State lawmakers chose a good way to start the new legislative session: passing a bill that substantially restructures state government.
The speed with which lawmakers passed the bill belies the fact that they have been debating it for at least a decade. Nonetheless, it stands as a major and necessary accomplishment.
Passed unanimously in the House and by a margin of 39-4 in the Senate, the bill creates a state Department of Administration that reports directly to the governor. The new agency will control human resources, information technology, state vehicles and state-owned buildings, among other things.
The bill also partially dismantles the state Budget and Control Board and divides its responsibilities, which have included running much of the executive branch of government. The board consists of the governor, the state treasurer, the comptroller general, the Senate Finance Committee chairman and the state House Ways and Means Committee chairman, and a board with exactly the same members – the new State Fiscal Accountability Authority – will continue to oversee purchasing and borrowing.

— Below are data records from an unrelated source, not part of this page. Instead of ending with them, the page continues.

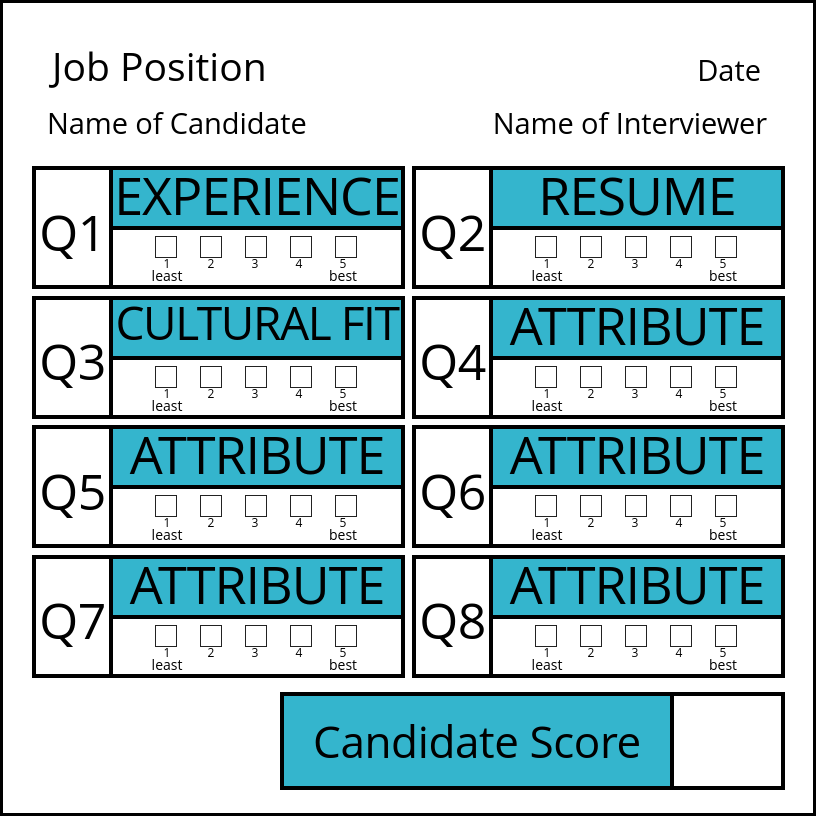
<!DOCTYPE html>
<html lang="en">
<head>
<meta charset="utf-8">
<title>Interview Scorecard</title>
<style>
:root { --ink: #000; --paper: #fff; --teal: #34b5cd; --rule: 4px solid var(--ink); }
* { box-sizing: border-box; margin: 0; padding: 0; }
html, body { width: 816px; height: 816px; overflow: hidden; }
body { background: var(--paper); color: var(--ink); font-family: "Open Sans", "Noto Sans", sans-serif; white-space: nowrap; }
.scorecard { width: 816px; height: 816px; border: 3px solid var(--ink); padding: 37px 28px 0 29px; }
.line { display: flex; justify-content: space-between; align-items: baseline; font-size: 29px; line-height: 36px; }
.position { height: 65px; padding: 0 24px 0 20px; line-height: 52px; }
.position h1 { font-size: 39px; font-weight: 400; }
.people { height: 61px; padding: 0 18px 0 15px; letter-spacing: -.1px; }
.questions { display: grid; grid-template-columns: 373px 373px; grid-auto-rows: 123px; gap: 6.5px 7px; }
.question { display: grid; grid-template-columns: 77px 1fr; border: var(--rule); }
.number { display: flex; align-items: center; justify-content: center; padding-top: 8px; border-right: var(--rule); font-size: 50px; line-height: 50px; letter-spacing: -.5px; }
.topic { height: 60px; display: flex; justify-content: center; background: var(--teal); border-bottom: var(--rule); font-size: 52px; font-weight: 400; line-height: 50px; letter-spacing: -1px; }
.topic.long { font-size: 46px; line-height: 44px; letter-spacing: -1.4px; }
.boxes, .marks { display: grid; grid-template-columns: repeat(5, 1fr); justify-items: center; }
.boxes { width: 224px; margin: 6px 0 0 31px; }
.boxes i { width: 22px; height: 22px; border: 1.5px solid #222; }
.marks { width: 220px; margin-left: 32px; font-size: 12px; line-height: 12px; text-align: center; list-style: none; }
.marks small { display: block; font-size: 14px; }
.total { display: flex; width: 505px; height: 98px; margin: 14px 0 0 auto; border: var(--rule); }
.total h2 { width: 390px; background: var(--teal); border-right: var(--rule); font-size: 44px; font-weight: 400; line-height: 90px; letter-spacing: -.4px; text-align: center; }
</style>
</head>
<body>
<main class="scorecard">
  <header>
    <div class="line position"><h1>Job Position</h1><span>Date</span></div>
    <div class="line people"><span>Name of Candidate</span><span>Name of Interviewer</span></div>
  </header>
  <section class="questions">
    <article class="question">
      <div class="number">Q1</div>
      <div>
        <h2 class="topic">EXPERIENCE</h2>
        <div class="boxes"><i></i><i></i><i></i><i></i><i></i></div>
        <ul class="marks"><li>1<small>least</small></li><li>2</li><li>3</li><li>4</li><li>5<small>best</small></li></ul>
      </div>
    </article>
    <article class="question">
      <div class="number">Q2</div>
      <div>
        <h2 class="topic">RESUME</h2>
        <div class="boxes"><i></i><i></i><i></i><i></i><i></i></div>
        <ul class="marks"><li>1<small>least</small></li><li>2</li><li>3</li><li>4</li><li>5<small>best</small></li></ul>
      </div>
    </article>
    <article class="question">
      <div class="number">Q3</div>
      <div>
        <h2 class="topic long">CULTURAL FIT</h2>
        <div class="boxes"><i></i><i></i><i></i><i></i><i></i></div>
        <ul class="marks"><li>1<small>least</small></li><li>2</li><li>3</li><li>4</li><li>5<small>best</small></li></ul>
      </div>
    </article>
    <article class="question">
      <div class="number">Q4</div>
      <div>
        <h2 class="topic">ATTRIBUTE</h2>
        <div class="boxes"><i></i><i></i><i></i><i></i><i></i></div>
        <ul class="marks"><li>1<small>least</small></li><li>2</li><li>3</li><li>4</li><li>5<small>best</small></li></ul>
      </div>
    </article>
    <article class="question">
      <div class="number">Q5</div>
      <div>
        <h2 class="topic">ATTRIBUTE</h2>
        <div class="boxes"><i></i><i></i><i></i><i></i><i></i></div>
        <ul class="marks"><li>1<small>least</small></li><li>2</li><li>3</li><li>4</li><li>5<small>best</small></li></ul>
      </div>
    </article>
    <article class="question">
      <div class="number">Q6</div>
      <div>
        <h2 class="topic">ATTRIBUTE</h2>
        <div class="boxes"><i></i><i></i><i></i><i></i><i></i></div>
        <ul class="marks"><li>1<small>least</small></li><li>2</li><li>3</li><li>4</li><li>5<small>best</small></li></ul>
      </div>
    </article>
    <article class="question">
      <div class="number">Q7</div>
      <div>
        <h2 class="topic">ATTRIBUTE</h2>
        <div class="boxes"><i></i><i></i><i></i><i></i><i></i></div>
        <ul class="marks"><li>1<small>least</small></li><li>2</li><li>3</li><li>4</li><li>5<small>best</small></li></ul>
      </div>
    </article>
    <article class="question">
      <div class="number">Q8</div>
      <div>
        <h2 class="topic">ATTRIBUTE</h2>
        <div class="boxes"><i></i><i></i><i></i><i></i><i></i></div>
        <ul class="marks"><li>1<small>least</small></li><li>2</li><li>3</li><li>4</li><li>5<small>best</small></li></ul>
      </div>
    </article>
  </section>
  <section class="total"><h2>Candidate Score</h2></section>
</main>
</body>
</html>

But the board no longer will have authority over day-to-day functions of state government. That responsibility now will fall largely to the Department of Administration, which answers to the governor.
Under the bill, the state Board of Economic Advisors would become an independent agency, forecasting revenues and evaluating the potential economic impact of new legislation. Also, state agencies would not be permitted to run deficits unless they first receive approval to do so by the Legislature.
Lawmakers also would be required to review every state agency and every program on a five-year rotating basis. That will be a lot of work for the Legislature, but it does help ensure better oversight and regular evaluation of agency programs.
This bill essentially remakes South Carolina’s government. It significantly dilutes the authority of the Legislature over executive decision-making and invests more power in the governor’s office – as most other states already do.
This is a big step. Lawmakers have been extremely reluctant to cede power to the governor.
But work remains. For example, the governor should have the authority to appoint state constitutional officers, such as the superintendent of education, who now are elected, as well as most boards and commissions. That would require approval by voters of constitutional amendments, but lawmakers need to vote to put those amendments on the ballot
Still, South Carolinians can rejoice that genuine reform of state government finally has been accomplished and that the governor will have the authority to act as a real chief executive and the voters can hold the governor accountable for the results.